|The VeloBase History of Nishiki
Nishiki was a brand of bicycles designed, specified, marketed and distributed by West Coast Cycle in the United States, initially manufactured by Kawamura Cyles in Kobe, Japan and subsequently by Giant of Taiwan. The bicycles were first marketed under the American Eagle brand beginning in 1965 and later under the Nishiki brand until 2001.
Throughout the U.S. bike boom of the 1970s and into the 1980s, Nishiki and West Coast Cycle competed with domestic companies including Schwinn, Huffy, and Murray; European companies including Raleigh, Peugeot and Motobecane — as well as other nascent Japanese brands including Miyata, Fuji, Bridgestone, Panasonic, Univega, Lotus and Centurion

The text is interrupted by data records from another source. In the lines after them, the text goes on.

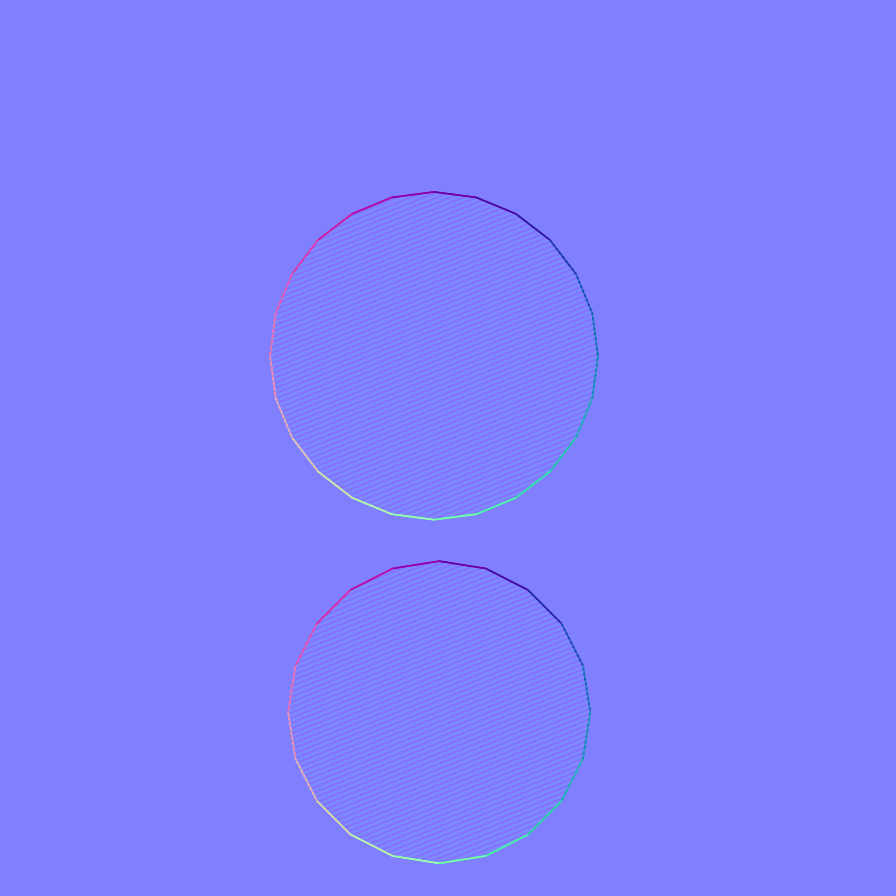
Write a WebGL 2 fragment shader that draws this texture map.

```glsl
#version 300 es
precision highp float;

uniform vec2 u_resolution;
out vec4 fragColor;

const float TAU = 6.2831853;
const float STRIPE_PERIOD = 3.0 / 512.0;
const float RIM_HALF_WIDTH = 0.0011;

// Outward normal of the polygon side facing p, with one vertex at the top
vec2 sideNormal(vec2 p, float sides) {
    float stepAngle = TAU / sides;
    float angle = (floor(atan(p.x, p.y) / stepAngle) + 0.5) * stepAngle;
    return vec2(sin(angle), cos(angle));
}

// Signed distance to the nearest side of a regular polygon
float polygonDistance(vec2 p, vec2 normal, float radius, float sides) {
    return dot(p, normal) - radius * cos(0.5 * TAU / sides);
}

// Fine slanted ridges, as a tilt of the surface normal
vec2 ridgeTilt(vec2 uv) {
    float phase = (uv.y - 0.4 * uv.x) / STRIPE_PERIOD;
    return vec2(-0.023, 0.058) * sin(TAU * phase);
}

// Ridged disc with a steep rim sloping inward
vec3 addDisc(vec3 base, vec2 uv, vec2 center, float radius, float sides, float pixel) {
    vec2 p = uv - center;
    vec2 normal = sideNormal(p, sides);
    float d = polygonDistance(p, normal, radius, sides);

    float inside = 1.0 - smoothstep(-0.5 * pixel, 0.5 * pixel, d);
    vec3 color = base + vec3(ridgeTilt(uv), 0.0) * inside;

    // The ridges break up the rim where it runs upright
    float dash = 0.5 + 0.5 * sin(TAU * (uv.y - 0.4 * uv.x) / STRIPE_PERIOD);
    float strength = 1.0 - 0.55 * dash * smoothstep(0.6, 1.0, abs(normal.x));
    float rim = 1.0 - smoothstep(-0.5 * pixel, 0.5 * pixel, abs(d) - RIM_HALF_WIDTH);
    vec3 rimColor = vec3(0.5 - 0.5 * normal, 0.66);
    return mix(color, rimColor, rim * strength);
}

void main() {
    vec2 uv = gl_FragCoord.xy / u_resolution;
    float pixel = 1.0 / min(u_resolution.x, u_resolution.y);

    vec3 color = vec3(0.5, 0.5, 1.0);
    color = addDisc(color, uv, vec2(0.4844, 0.6029), 0.1829, 24.0, pixel);
    color = addDisc(color, uv, vec2(0.4902, 0.2051), 0.1686, 20.0, pixel);
    fragColor = vec4(color, 1.0);
}
```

— itself a line of Japanese-manufactured bicycles that were specified,
distributed and marketed by Western States Imports (WSI), a U.S. company
similar to West Coast Cycle. Japanese-manufactured bikes succeeded in
the U.S. market until currency fluctuations in the late 1980s made them less competitive, leading companies to source bicycles from Taiwan.
Nishiki got off to a good start in the U.S. market, but made the error
of selling some models to department stores, creating bad feeling
against the line among independent bicycle dealers. Nishiki lost a great
many dealers as a result of this.
Later, the Nishiki brand became a division of Derby, along with Raleigh and Univega. The Nishiki and Univega names were retired in 2001 so that Derby could concentrate on its Raleigh brand.